Dataset items

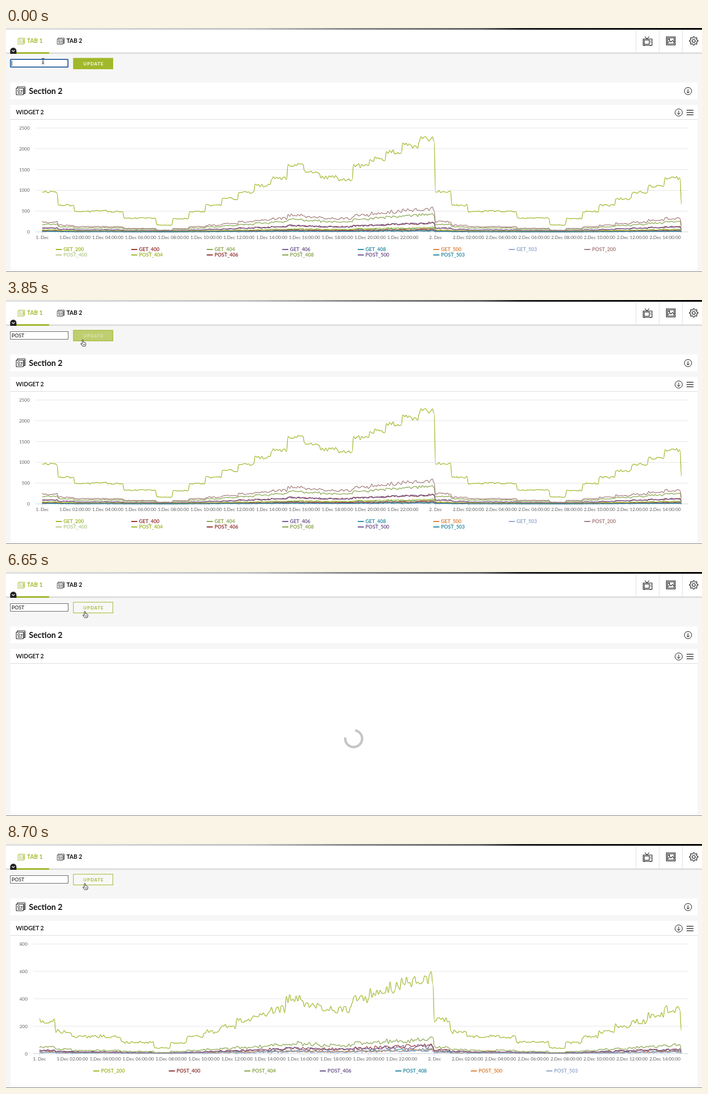
Write an HTML page that moves like this. It is 1260x444 px and loops after 8.9 s.

```html
<!DOCTYPE html>
<html lang="en">
<head>
<meta charset="utf-8">
<title>Dashboard filter</title>
<style>
  html, body { margin: 0; width: 100%; height: 100%; overflow: hidden; background: #f6f6f6; }
  svg { display: block; font-family: Lato, sans-serif; }
  .b { font-weight: 700; }
  .icon { fill: none; stroke: #1a1a1a; }
  .axis { font-size: 8.3px; fill: #606060; }
  .legend { font-size: 9px; font-weight: 700; }
</style>
</head>
<body>
<svg width="1260" height="444" viewBox="0 0 1260 444">
  <defs>
    <linearGradient id="photo">
      <stop offset="0" stop-color="#e2e2e2"/><stop offset=".35" stop-color="#c4c4c4"/>
      <stop offset=".5" stop-color="#8c8c8c"/><stop offset=".68" stop-color="#666"/>
      <stop offset=".74" stop-color="#222"/><stop offset="1" stop-color="#0c0c0c"/>
    </linearGradient>
    <clipPath id="reveal"><rect id="wipe" x="49" y="170" height="230"/></clipPath>
    <g id="news" fill="none">
      <path d="M.5 3.5h13v12h-13zM2.5 3.5V1h14v12.500h-3M15 3v10M9 7.500h3M9 9.500h3M3 12.500h8.500"/>
      <circle cx="5.200" cy="8.300" r="2"/>
    </g>
    <g id="down" class="icon"><circle r="6.600"/><path d="M0-3.500V3.500M-2.800 .8L0 3.500L2.800 .8"/></g>
  </defs>

  <rect width="1260" height="444" fill="#f6f6f6"/>
  <rect width="1260" height="3.500" fill="url(#photo)"/>
  <rect y="3.500" width="1260" height="41" fill="#fff"/>
  <rect y="44.500" width="1260" height="2.500" fill="#dadada"/>
  <path d="M1140.500 3.500v41M1182.500 3.500v41M1224.500 3.500v41" stroke="#e2e2e2"/>

  <rect x="14" y="44" width="64" height="3" fill="#a1b82b"/>
  <path d="M7.500 47V41.500a5.700 5.700 0 0 1 11.400 0V47z" fill="#222"/>
  <path d="M10.500 40.500l2.700 2.500 2.700-2.500" fill="none" stroke="#fff" stroke-width="1.100"/>
  <use href="#news" transform="translate(21 17.500) scale(.78)" stroke="#a1b82b"/>
  <text class="b" x="38" y="27.300" font-size="10.500" fill="#a1b82b">TAB 1</text>
  <use href="#news" transform="translate(92.500 17.500) scale(.78)" stroke="#1a1a1a"/>
  <text class="b" x="109.500" y="27.300" font-size="10.500" fill="#111">TAB 2</text>

  <g class="icon" stroke-width="1.100">
    <path d="M1153.500 20h16v11.500h-16zM1155.500 22h9v7.500h-9zM1166.500 23h1.500M1166.500 25.500h1.500M1156.500 15.500l4 4.500 4-4.500M1156 31.500v1.500M1167 31.500v1.500"/>
    <path d="M1195.500 16h16v15h-16zM1197.500 18h12v11h-12zM1198 27l3.500-4 2.500 2.500 2.500-3 3 3.500"/>
    <circle cx="1200.500" cy="20.500" r="1"/>
    <circle cx="1245" cy="23.500" r="2.800"/>
    <path id="gear"/>
  </g>

  <rect id="field" fill="#fff"/>
  <text id="typed" x="10.300" y="67.700" font-size="9" fill="#111"></text>
  <rect id="caret" y="59.500" width=".9" height="9.500" fill="#111"/>
  <rect id="button" x="122" y="55" width="71.500" height="19.500" stroke="#a1b82b"/>
  <text id="label" class="b" x="140" y="67.600" font-size="8" letter-spacing="1">UPDATE</text>

  <rect x="8" y="99" width="1244" height="30.500" fill="#fff"/>
  <use href="#news" x="18" y="106" stroke="#1a1a1a"/>
  <text class="b" x="41.500" y="119.800" font-size="14.600" fill="#111">Section 2</text>
  <use href="#down" x="1234.700" y="114.800"/>

  <rect x="8" y="140" width="1244" height="300" fill="#fff"/>
  <path d="M8 166.500H1252" stroke="#dcdcdc"/>
  <path d="M0 443.500H1260" stroke="#8a8a8a"/>
  <text class="b" x="18" y="157" font-size="10.500" fill="#222">WIDGET 2</text>
  <use href="#down" x="1217.800" y="153.800"/>
  <path d="M1232 149.700h12.500M1232 153.800h12.500M1232 157.900h12.500" stroke="#1a1a1a" stroke-width="1.300"/>

  <g id="all"></g>
  <g id="filtered"></g>
  <path id="spinner" d="M11-11A15.300 15.300 0 1 1-11-11" fill="none" stroke="#c5c5c5" stroke-width="4.400"/>

  <g id="cursor" stroke-linejoin="round">
    <path id="beam" d="M-2.500-5Q0-5 0-3.500Q0-5 2.500-5M0-3.500V4M-2.500 5.300Q0 5.300 0 4Q0 5.300 2.500 5.300M-1.300 2h2.600" fill="none" stroke="#222" stroke-width=".9"/>
    <path id="arrow" d="M0 0V10L2.300 8L4 11.500L5.500 10.800L4 7.500H7z" fill="#111" stroke="#fff" stroke-width=".7"/>
    <path id="hand" d="M-1 6V1Q-1 0 0 0T1 1V4.300L4 5Q5.500 5.300 5.500 7V9L4.500 11.500H-.5L-3.300 7.800Q-4 6.300-2.800 6.300L-1 8ZM1.500 7.500v2M3.300 7.500v2" fill="#fff" stroke="#222" stroke-width=".9"/>
  </g>
</svg>

<script>
const LOOP = 8900;
const $ = id => document.getElementById(id);
const set = (id, attrs) => { for (const k in attrs) $(id).setAttribute(k, attrs[k]); };
const show = (id, on) => set(id, { visibility: on ? 'visible' : 'hidden' });
const ramp = (t, start, length) => Math.min(1, Math.max(0, (t - start) / length));
const ease = p => .5 - Math.cos(p * Math.PI) / 2;

// Requests per hour of the day; every series is a noisy share of this.
const hourly = [965, 645, 490, 505, 488, 330, 335, 165, 320, 490, 640, 800,
  955, 1115, 1290, 1600, 1445, 1310, 1265, 1600, 1755, 1930, 2080, 2225];
const colors = ['#a1b82b', '#963a38', '#89a54e', '#71588f', '#2f8da8', '#db843d', '#93a9cf', '#a47d7c', '#b9cd96'];
const codes = [200, 400, 404, 406, 408, 500, 503];
const series = (verb, shares, noise, seed) =>
  codes.map((code, i) => ({ name: verb + '_' + code, share: shares[i], noise: noise[i], seed: seed + i }));
const gets = series('GET', [1, .095, .188, .094, .035, .03, .022],
  [.035, .14, .07, .1, .2, .25, .3], 1);
const posts = series('POST', [.25, .025, .047, .023, .012, .011, .009],
  [.09, .3, .2, .3, .4, .4, .5], 8);

function random(seed) {
  let s = seed * 7919;
  return () => (s = (s * 16807 + 11) % 2147483647) / 2147483647;
}

function curve({ share, noise, seed }, x0, hourWidth, y0, scale) {
  const rnd = random(seed);
  for (let i = 0; i < 8; i++) rnd();
  let d = '', px, py;
  for (let i = 0; i <= 390; i++) {
    const base = i < 390 ? hourly[Math.floor(i / 10) % 24] : 645;
    const x = x0 + i / 10 * hourWidth;
    const y = y0 - base * share * (1 + noise * (rnd() * 2 - 1)) * scale;
    const mid = (px + x) / 2;
    d += i ? `C${[mid, py, mid, y, x, y].map(v => v.toFixed(1))}` : `M${x} ${y.toFixed(1)}`;
    px = x; py = y;
  }
  return d;
}

function chart(id, list, o) {
  const scale = (o.bottom - 182) / o.max;
  const hourWidth = (o.midnight - o.x) / 24;
  let out = '';
  for (let v = 0; v <= o.max; v += o.step) {
    const y = o.bottom - v * scale;
    out += `<path d="M${o.left} ${y}H1235" stroke="${v ? '#e6e6e6' : '#c8d2dc'}"/>
      <text class="axis" x="${o.left - 10}" y="${y + 3}" text-anchor="end">${v}</text>`;
  }
  for (let h = 0; h < 40; h += 2) {
    const day = h < 24 ? 1 : 2, hour = String(h % 24).padStart(2, '0'), x = o.x + h * hourWidth;
    const label = h % 24 ? `${day}.Dec ${hour}:00:00` : `${day}. Dec`;
    out += `<path d="M${x} ${o.bottom}v3" stroke="#c8d2dc"/>
      <text class="axis" x="${x}" y="${o.bottom + 12.5}" text-anchor="middle">${label}</text>`;
  }
  let lines = '';
  list.forEach((s, i) => {
    const color = colors[i % 9];
    const x = o.legendX + i % 8 * 136.7, y = o.legendY + Math.floor(i / 8) * 10;
    lines += `<path d="${curve(s, o.x, hourWidth, o.bottom, scale)}" stroke="${color}"/>`;
    out += `<path d="M${x} ${y}h11" stroke="${color}" stroke-width="2"/>
      <text class="legend" x="${x + 14}" y="${y + 3.2}" fill="${color}">${s.name}</text>`;
  });
  $(id).innerHTML = out + `<g fill="none" stroke-width="1.3" ${o.clip || ''}>${lines}</g>`;
}

chart('all', [...gets, ...posts],
  { max: 2500, step: 500, bottom: 371, left: 53, x: 65.5, midnight: 777.8, legendX: 90, legendY: 403 });
chart('filtered', posts,
  { max: 800, step: 200, bottom: 381.5, left: 49, x: 60.5, midnight: 775.7, legendX: 158, legendY: 413,
    clip: 'clip-path="url(#reveal)"' });

let gear = '';
for (let i = 0; i < 32; i++) {
  const r = i % 4 < 2 ? 7.7 : 5.8, a = (i - .5) * Math.PI / 16;
  gear += (i ? 'L' : 'M') + (1245 + r * Math.cos(a)).toFixed(1) + ' ' + (23.5 + r * Math.sin(a)).toFixed(1);
}
set('gear', { d: gear + 'Z' });

// time, x, y
const path = [[0, 67, 60], [150, 67, 60], [2000, 79, 60], [2050, 80, 60], [2250, 98, 62], [2450, 126, 65],
  [2700, 138, 65], [3100, 138, 65], [3350, 139, 72.5], [3850, 139, 72.5], [4050, 142.7, 71.5], [LOOP, 142.7, 71.5]];
const keys = [150, 850, 1100, 1400];
const caretX = [10.2, 16.5, 23, 28.2, 33.4];

function pointer(t) {
  const i = path.findIndex(p => p[0] > t), [t0, x0, y0] = path[i - 1], [t1, x1, y1] = path[i];
  const p = (t - t0) / (t1 - t0);
  return [x0 + (x1 - x0) * p, y0 + (y1 - y0) * p];
}

function mix(a, b, p) {
  return `rgb(${a.map((v, i) => Math.round(v + (b[i] - v) * p))})`;
}

function draw(t) {
  const typed = keys.filter(k => t >= k).length;
  const focus = t < 3250;
  $('typed').textContent = 'POST'.slice(0, typed);
  const sinceKey = t - (typed ? keys[typed - 1] : 0);
  set('caret', { x: caretX[typed] });
  show('caret', focus && sinceKey % 1000 < 500);
  set('field', focus
    ? { x: 8.2, y: 57.2, width: 104, height: 14, rx: 1, stroke: '#1f5a9a', 'stroke-width': 1.8 }
    : { x: 8, y: 57.5, width: 104.5, height: 14, rx: 0, stroke: '#6a6a6a', 'stroke-width': 1 });

  const hover = ramp(t, 2450, 250) - ramp(t, 3250, 200) + ramp(t, 3750, 300);
  const green = [161, 184, 43];
  set('button', { fill: mix(green, [248, 248, 248], hover), stroke: mix(green, green, 0) });
  set('label', { fill: mix([255, 255, 255], green, hover) });

  const [x, y] = pointer(t);
  const shown = t < 150 || t >= 2050;
  set('cursor', { transform: `translate(${x} ${y})` });
  show('beam', shown && x < 112);
  show('arrow', shown && x >= 112 && x < 122);
  show('hand', shown && x >= 122);

  show('all', t < 4300);
  show('spinner', t >= 4300 && t < 7800);
  set('spinner', { transform: `translate(629.6 303.500) rotate(${40 + (t - 5200) * .4437})` });
  show('filtered', t >= 7800);
  set('wipe', { width: 1186 * ease(ramp(t, 7800, 900)) });
}

function tick() {
  draw(performance.now() % LOOP);
  requestAnimationFrame(tick);
}
tick();
</script>
</body>
</html>
```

ASSIGNED TASK. Whichever lines of the records above hold the word "rect" should all be copied out.

SOLUTION TO THE EXERCISE.
    <clipPath id="reveal"><rect id="wipe" x="49" y="170" height="230"/></clipPath>
  <rect width="1260" height="444" fill="#f6f6f6"/>
  <rect width="1260" height="3.500" fill="url(#photo)"/>
  <rect y="3.500" width="1260" height="41" fill="#fff"/>
  <rect y="44.500" width="1260" height="2.500" fill="#dadada"/>
  <rect x="14" y="44" width="64" height="3" fill="#a1b82b"/>
  <rect id="field" fill="#fff"/>
  <rect id="caret" y="59.500" width=".9" height="9.500" fill="#111"/>
  <rect id="button" x="122" y="55" width="71.500" height="19.500" stroke="#a1b82b"/>
  <rect x="8" y="99" width="1244" height="30.500" fill="#fff"/>
  <rect x="8" y="140" width="1244" height="300" fill="#fff"/>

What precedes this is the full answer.